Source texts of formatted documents

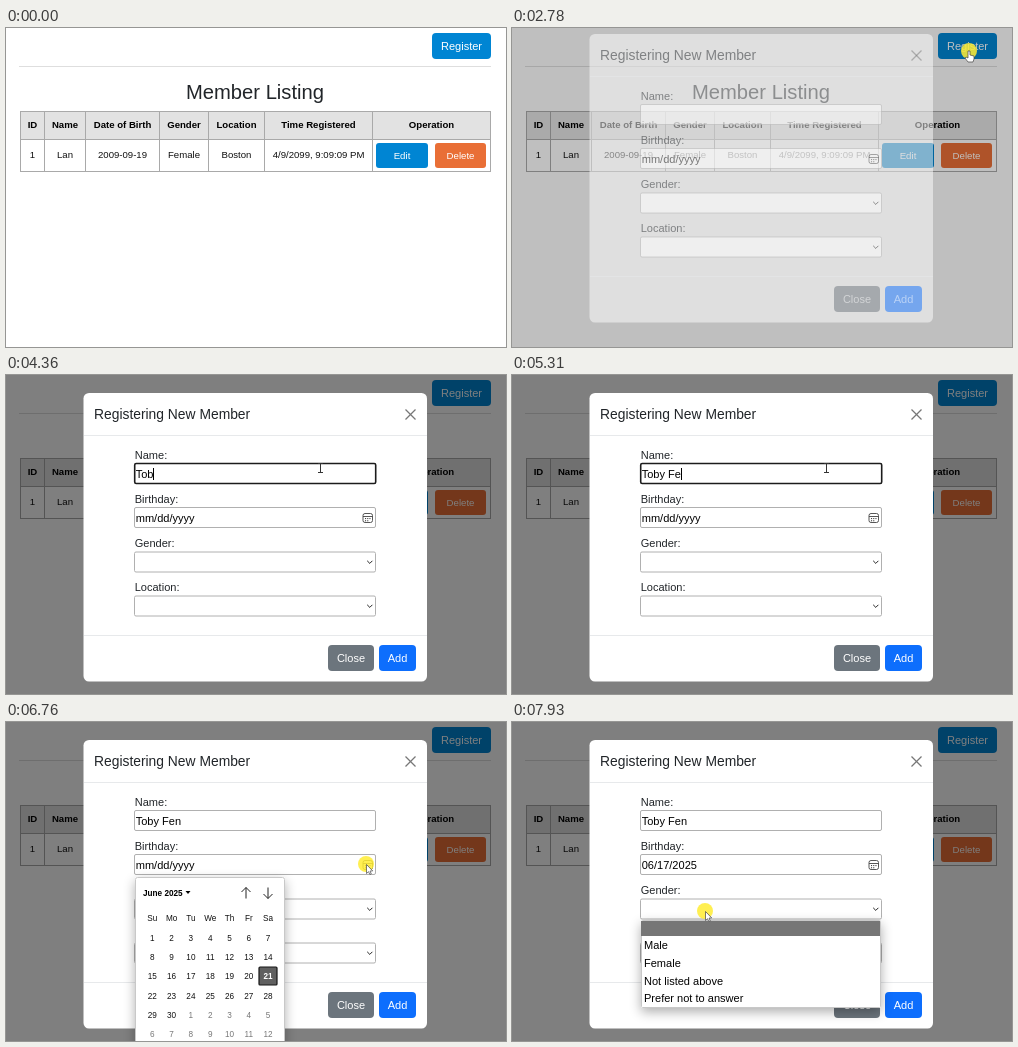
An HTML page with a canvas that plays this animation: 500 by 319 pixels, repeating every 8 s.

```html
<!DOCTYPE html>
<html lang="en">
<head>
<meta charset="utf-8">
<title>Member Listing</title>
<style>
html, body { margin: 0; width: 100%; height: 100%; overflow: hidden; background: #fff; }
canvas { display: block; width: 500px; height: 319px; }
</style>
</head>
<body>
<canvas id="stage" width="500" height="319"></canvas>
<script>
const g = document.getElementById('stage').getContext('2d');
const LOOP = 8000, STEP = 70;
const INK = '#212529';
const NAME = 'Toby Fen';
const KEYS = [3960, 4090, 4290, 4570, 4700, 5110, 5310, 5500];
const CLICKS = [2780, 3400, 6760, 7380, 7860];

// Pointer moves: first step, last step, target x, target y
const START = [491, 319];
const MOVES = [
  [610, 1240, 412, 217], [1450, 1590, 406, 202], [1800, 2220, 457, 23],
  [2990, 3400, 314, 93], [6130, 6130, 317, 94], [6200, 6270, 331, 110],
  [6480, 6620, 360, 142], [6830, 7310, 180, 244], [7580, 7860, 193, 189]
];

const within = (t, a, b) => t >= a && t < b;

function rect(x, y, w, h, fill) {
  g.fillStyle = fill;
  g.fillRect(x, y, w, h);
}

function round(x, y, w, h, r, fill, stroke, width = 1) {
  g.beginPath();
  g.roundRect(x, y, w, h, r);
  if (fill) { g.fillStyle = fill; g.fill(); }
  if (stroke) { g.strokeStyle = stroke; g.lineWidth = width; g.stroke(); }
}

function line(points, color, width = 1) {
  g.beginPath();
  points.forEach(([x, y]) => g.lineTo(x, y));
  g.strokeStyle = color;
  g.lineWidth = width;
  g.stroke();
}

// y is the middle of the capitals
function text(s, x, y, size, color = INK, align = 'left', weight = 400) {
  g.font = `${weight} ${size}px "Liberation Sans", Arial, sans-serif`;
  g.textAlign = align;
  g.fillStyle = color;
  g.fillText(s, x, y + size * 0.36);
}

function button(label, x, y, w, h, size, fill) {
  round(x, y, w, h, size > 10 ? 4 : 3, fill);
  text(label, x + w / 2, y + h / 2, size, '#fff', 'center');
}

function page(hover) {
  rect(0, 0, 500, 319, '#fff');
  button('Register', 426, 5, 59, 26, 11.04, hover ? '#0072b8' : '#0085d3');
  rect(13, 38, 472, 1, '#dedede');
  text('Member Listing', 249, 64, 20.2, INK, 'center');

  const edges = [14, 38, 79, 153, 202, 258, 366, 484];
  const heads = ['ID', 'Name', 'Date of Birth', 'Gender', 'Location', 'Time Registered', 'Operation'];
  const cells = ['1', 'Lan', '2009-09-19', 'Female', 'Boston', '4/9/2099, 9:09:09 PM'];
  const mid = i => (edges[i] + edges[i + 1]) / 2 + 0.5;
  rect(14, 83, 470, 28, '#e2e2e2');
  for (const y of [83, 111, 143]) rect(14, y, 471, 1, '#a9a9a9');
  for (const x of edges) rect(x, 83, 1, 61, '#a9a9a9');
  heads.forEach((s, i) => text(s, mid(i), 97, 9.6, '#000', 'center', 700));
  cells.forEach((s, i) => text(s, mid(i), 127, 9.6, '#111', 'center'));
  button('Edit', 370, 115, 52, 25, 9.66, '#0085d3');
  button('Delete', 429, 115, 51, 25, 9.66, '#e96f36');
}

function field(label, y, focus) {
  text(label, 128.7, y - 8, 11.04);
  if (focus) round(128.7, y + 0.5, 241, 20, 1.5, '#fff', '#1c1c1c', 1.6);
  else round(128.5, y + 0.5, 241, 20, 1.5, '#fff', '#b0b0b0');
}

function chevron(y) {
  line([[361.2, y - 1.2], [363.8, y + 1.4], [366.4, y - 1.2]], '#222');
}

function dateIcon() {
  round(357, 138.5, 9.5, 9, 2, null, '#444', 0.9);
  line([[357, 141.5], [366.5, 141.5]], '#444', 0.9);
  for (let i = 0; i < 5; i++) rect(359 + i % 3 * 2.2, i < 3 ? 143 : 145.2, 1.1, 1.1, '#444');
}

function modal(t) {
  round(77.5, 18, 343.5, 288.5, 5.5, '#fff');
  text('Registering New Member', 88, 39.5, 13.85);
  line([[399.5, 34.5], [409.5, 44.5]], '#777', 1.2);
  line([[409.5, 34.5], [399.5, 44.5]], '#777', 1.2);
  rect(78, 60, 343, 1, '#e7e9eb');
  rect(78, 260, 343, 1, '#e7e9eb');

  const typing = within(t, 3400, 5780), onDate = within(t, 5780, 6760);
  field('Name:', 88, typing);
  field('Birthday:', 132, onDate);
  field('Gender:', 176.5);
  field('Location:', 220.5);

  const typed = NAME.slice(0, KEYS.filter(k => t >= k).length);
  text(typed, 129.7, 99, 11.04, '#000');
  if (typing) rect(Math.round(129.7 + g.measureText(typed).width), 93, 1, 12, '#000');

  const [month, rest] = t < 7450 ? ['mm', '/dd/yyyy'] : ['06', '/17/2025'];
  if (onDate) rect(129.5, 136, 18.5, 14, '#0078d7');
  text(month, 129.7, 143, 11.04, onDate ? '#fff' : '#000');
  text(rest, 129.7 + g.measureText(month).width, 143, 11.04, '#000');
  dateIcon();
  chevron(187);
  chevron(231);
  button('Close', 322, 270, 46, 26, 11.04, '#6c757d');
  button('Add', 373, 270, 37, 26, 11.04, '#0d6efd');
}

function popup(x, y, w, h, r) {
  g.save();
  g.shadowColor = 'rgba(0,0,0,0.32)';
  g.shadowBlur = 12;
  g.shadowOffsetY = 4;
  round(x, y, w, h, r, '#fff');
  g.restore();
  round(x + 0.5, y + 0.5, w - 1, h - 1, r, null, '#c8c8c8');
}

function arrow(x, dir) {
  const tip = 171 + 5.5 * dir;
  line([[x, 171 - 5.5 * dir], [x, tip]], '#222');
  line([[x - 4.5, tip - 4.5 * dir], [x, tip], [x + 4.5, tip - 4.5 * dir]], '#222');
}

function calendar(t) {
  popup(129, 155, 150, 190, 2);
  text('June 2025', 137, 171, 8.2, '#000', 'left', 700);
  g.fillStyle = '#000';
  g.beginPath();
  g.moveTo(179.5, 169);
  g.lineTo(184.5, 169);
  g.lineTo(182, 172);
  g.fill();
  arrow(240, -1);
  arrow(262, 1);

  const colX = c => 146.3 + c * 19.3;
  'Su Mo Tu We Th Fr Sa'.split(' ').forEach((s, c) => text(s, colX(c), 196, 8.2, '#111', 'center'));
  for (let i = 0; i < 42; i++) {
    const x = colX(i % 7), y = 215.7 + Math.floor(i / 7) * 19.3;
    const day = i % 30 + 1, today = i === 20;
    if (today) round(253, 245, 18, 18, 1, '#606060', '#161616', 1.2);
    if (i === 16 && t >= 7310) round(175.5, 245.5, 19, 18, 1, '#e6e6e6', '#8c8c8c');
    text(day, x, y, 8.2, today ? '#fff' : i < 30 ? '#111' : '#777', 'center', today ? 700 : 400);
  }
}

function options() {
  popup(129, 198, 240, 88, 1);
  rect(129, 199, 239, 15, '#767676');
  ['Male', 'Female', 'Not listed above', 'Prefer not to answer']
    .forEach((s, i) => text(s, 132, 223 + i * 17.8, 11.04, '#000'));
}

function pointerAt(t) {
  let [x, y] = START;
  for (const [a, b, tx, ty] of MOVES) {
    if (t < a) break;
    const steps = Math.round((b - a) / STEP) + 1;
    const p = Math.min(1, (Math.floor((t - a) / STEP) + 1) / steps);
    const e = (p + p * p * (3 - 2 * p)) / 2;
    x += (tx - x) * e;
    y += (ty - y) * e;
  }
  return [x, y];
}

function shape(points, x, y) {
  g.beginPath();
  points.forEach(([px, py]) => g.lineTo(x + px, y + py));
  g.closePath();
  g.fillStyle = '#fff';
  g.fill();
  g.strokeStyle = '#444';
  g.lineWidth = 0.7;
  g.stroke();
}

function pointer(t) {
  const [x, y] = pointerAt(t);
  if (CLICKS.some(c => within(t, c, c + STEP) || (c === 7860 && t >= c))) {
    g.fillStyle = 'rgba(255,236,50,0.85)';
    g.beginPath();
    g.arc(x, y, 8, 0, Math.PI * 2);
    g.fill();
  }
  const overField = within(t, 2850, 6760) && x > 128 && x < 354 &&
    ((y > 87 && y < 110) || (y > 131 && y < 154));
  const overButton = t < 2850 && x > 426 && y < 31;
  if (overField) {
    line([[x - 2, y - 4.5], [x + 3, y - 4.5]], '#333');
    line([[x + 0.5, y - 4.5], [x + 0.5, y + 4.5]], '#333');
    line([[x - 2, y + 4.5], [x + 3, y + 4.5]], '#333');
  } else if (overButton) {
    shape([[-1, 0], [1, 0], [1, 4], [5, 5], [5, 8], [4, 11], [-1, 11], [-4, 7], [-3, 6], [-1, 7]], x, y);
  } else {
    shape([[0, 0], [0, 9], [2, 7.2], [3.4, 10], [4.8, 9.4], [3.5, 6.6], [6.2, 6.4]], x + 0.5, y + 0.5);
  }
}

function draw(now) {
  const t = now % LOOP;
  page(within(t, 2150, 2780));
  if (t >= 2780) {
    const opening = t < 2850;
    rect(0, 0, 500, 319, `rgba(0,0,0,${opening ? 0.25 : 0.5})`);
    g.save();
    if (opening) {
      g.globalAlpha = 0.5;
      g.translate(0, -12);
    }
    modal(t);
    g.restore();
  }
  if (within(t, 6760, 7450)) calendar(t);
  if (t >= 7860) options();
  if (t >= 610) pointer(t);
}

const begin = performance.now();
(function tick() {
  draw(performance.now() - begin);
  requestAnimationFrame(tick);
})();
</script>
</body>
</html>
```
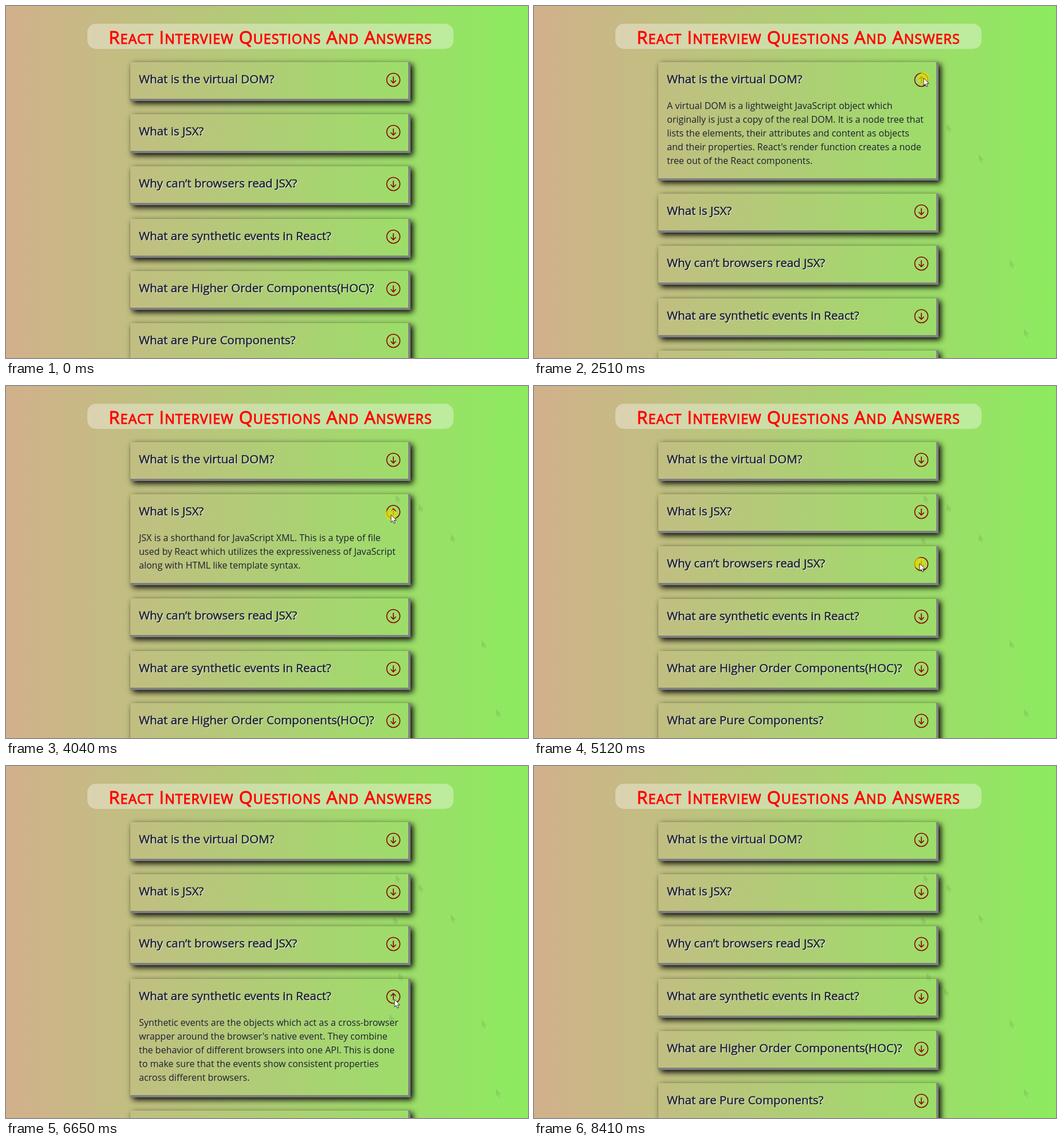
Write an HTML page that moves like this. It is 911 by 615 pixels and loops after 9.73 s.

```html
<!DOCTYPE html>
<html lang="en">
<head>
<meta charset="utf-8">
<title>Interview questions</title>
<style>
  html, body { margin: 0; width: 100%; height: 100%; overflow: hidden; }
  body {
    position: relative;
    background: linear-gradient(to right, #d2b08c, #8ceb5f);
    font-family: "Open Sans", "Noto Sans", sans-serif;
    color: #1c2033;
  }
  h1 {
    position: absolute; left: 142px; top: 31px; width: 639px; height: 44px;
    margin: 0; border-radius: 15px; background: rgba(255, 255, 255, .35);
    color: red; font-size: 31px; font-weight: 400; line-height: 47px;
    letter-spacing: 1px; text-align: center; text-transform: uppercase;
    white-space: nowrap; -webkit-text-stroke: .9px red;
  }
  h1 small { font-size: .75em; }
  main { position: absolute; left: 217px; top: 98px; width: 489px; }
  section {
    box-sizing: border-box; position: relative; min-height: 68px;
    margin-bottom: 23.2px; padding: 0 15px;
    border: solid gray; border-width: 0 4px 4px 0;
    box-shadow: 4px 4px 10px #000;
  }
  h2 {
    margin: 0; height: 64px; font-size: 20.5px; font-weight: 400; line-height: 59px;
    white-space: nowrap; text-shadow: 1px 1px 1px #fff; -webkit-text-stroke: .5px;
  }
  p { display: none; margin: 0; padding-bottom: 19px; font-size: 16px; line-height: 24px; }
  .open p { display: block; }
  .icon { position: absolute; left: 445.5px; top: 18px; width: 26px; height: 26px; }
  .open .icon { transform: rotate(180deg); }
  .icon path { fill: none; stroke: #8b0000; stroke-width: 1.6; }
  #overlay { position: absolute; left: 0; top: 0; width: 911px; height: 615px; }
</style>
</head>
<body>
<h1>R<small>eact</small> I<small>nterview</small> Q<small>uestions</small> A<small>nd</small> A<small>nswers</small></h1>
<main></main>
<svg id="overlay" viewBox="0 0 911 615">
  <defs><path id="arrow" d="M0 0V13L3 10.3 5 15 7.2 14 5.2 9.5H9.3Z"/></defs>
  <g id="trail" fill="#4b5f41" fill-opacity=".14"></g>
  <g id="pointer">
    <circle id="click" r="10" fill="#e4dc00" opacity=".72"/>
    <use href="#arrow" fill="#fff" stroke="#222" stroke-width=".9"/>
  </g>
</svg>
<script>
const LOOP = 9730, CLICK = 150;
const $ = selector => document.querySelector(selector);

const items = [
  { question: "What is the virtual DOM?", open: 1770, close: 2630,
    answer: "A virtual DOM is a lightweight JavaScript object which originally is just a copy of the real DOM. It is a node tree that lists the elements, their attributes and content as objects and their properties. React's render function creates a node tree out of the React components." },
  { question: "What is JSX?", open: 3510, close: 4190,
    answer: "JSX is a shorthand for JavaScript XML. This is a type of file used by React which utilizes the expressiveness of JavaScript along with HTML like template syntax." },
  { question: "Why can’t browsers read JSX?", open: 5270, close: 5850,
    answer: "Browsers can only read JavaScript objects but JSX is not a regular JavaScript object. Thus to enable a browser to read JSX, first, we need to transform the JSX file into a JavaScript object using JSX transformers like Babel and then pass it to the browser." },
  { question: "What are synthetic events in React?", open: 6650, close: 7200,
    answer: "Synthetic events are the objects which act as a cross-browser wrapper around the browser's native event. They combine the behavior of different browsers into one API. This is done to make sure that the events show consistent properties across different browsers." },
  { question: "What are Higher Order Components(HOC)?", answer: "" },
  { question: "What are Pure Components?", answer: "" }
];

const icon = `<svg class="icon" viewBox="-13 -13 26 26">
  <path d="M-11.5 0a11.5 11.5 0 1 0 23 0a11.5 11.5 0 1 0-23 0M0-5.8V5.2M-4.5 1L0 5.5 4.5 1"/></svg>`;
$("main").innerHTML = items.map(({ question, answer }) =>
  `<section><h2>${question}</h2>${icon}<p>${answer}</p></section>`).join("");
const cards = document.querySelectorAll("section");

// Each move starts where the last one ended and passes its points at even intervals.
const moves = [
  { start: 260, end: 1220, points: [[878, 604], [855, 564], [830, 444], [776, 259], [720, 206], [680, 126]] },
  { start: 2830, end: 3380, points: [[680, 190], [672, 225]] },
  { start: 4510, end: 5050, points: [[676, 262], [673, 310]] },
  { start: 5790, end: 6500, points: [[685, 361], [669, 433], [678, 408]] },
  { start: 7660, end: 8410, points: [[716, 388], [803, 612]] }
];
moves.forEach((move, i) => {
  if (i) move.points.unshift(moves[i - 1].points.at(-1));
  move.interval = (move.end - move.start) / (move.points.length - 1);
});
const appears = moves[0].start, leaves = moves.at(-1).end;

// The pointer leaves a faint mark at every point it passes through.
const marks = moves.flatMap(({ start, interval, points }) =>
  points.slice(1, -1).map(([x, y], i) => ({ x, y, time: start + (i + 1.3) * interval })));
$("#trail").innerHTML = marks.map(({ x, y }) => `<use href="#arrow" x="${x}" y="${y}"/>`).join("");
const trail = [...$("#trail").children];

const within = (t, start, end) => t >= start && t < end;
const show = (element, visible) => element.style.visibility = visible ? "visible" : "hidden";
const isClicking = t => items.some(({ open, close }) =>
  within(t, open - CLICK, open) || within(t, close - CLICK, close));

function tipAt(t) {
  const { start, interval, points } = moves.findLast(move => t >= move.start) || moves[0];
  const position = Math.max(0, Math.min((t - start) / interval, points.length - 1));
  const i = Math.min(Math.floor(position), points.length - 2);
  return points[i].map((from, axis) => from + (points[i + 1][axis] - from) * (position - i));
}

function render(now) {
  const t = now % LOOP;
  items.forEach(({ open, close }, i) => cards[i].classList.toggle("open", within(t, open, close)));
  marks.forEach(({ time }, i) => show(trail[i], t >= time));
  const visible = within(t, appears, leaves);
  show($("#pointer"), visible);
  show($("#click"), visible && isClicking(t));
  $("#pointer").setAttribute("transform", `translate(${tipAt(t)})`);
  requestAnimationFrame(render);
}
render(performance.now());
</script>
</body>
</html>
```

About this task »
In the data above, each line holding "position" is to be found and copied.

Solved problem »
    position: relative;
    position: absolute; left: 142px; top: 31px; width: 639px; height: 44px;
  main { position: absolute; left: 217px; top: 98px; width: 489px; }
    box-sizing: border-box; position: relative; min-height: 68px;
  .icon { position: absolute; left: 445.5px; top: 18px; width: 26px; height: 26px; }
  #overlay { position: absolute; left: 0; top: 0; width: 911px; height: 615px; }
  const position = Math.max(0, Math.min((t - start) / interval, points.length - 1));
  const i = Math.min(Math.floor(position), points.length - 2);
  return points[i].map((from, axis) => from + (points[i + 1][axis] - from) * (position - i));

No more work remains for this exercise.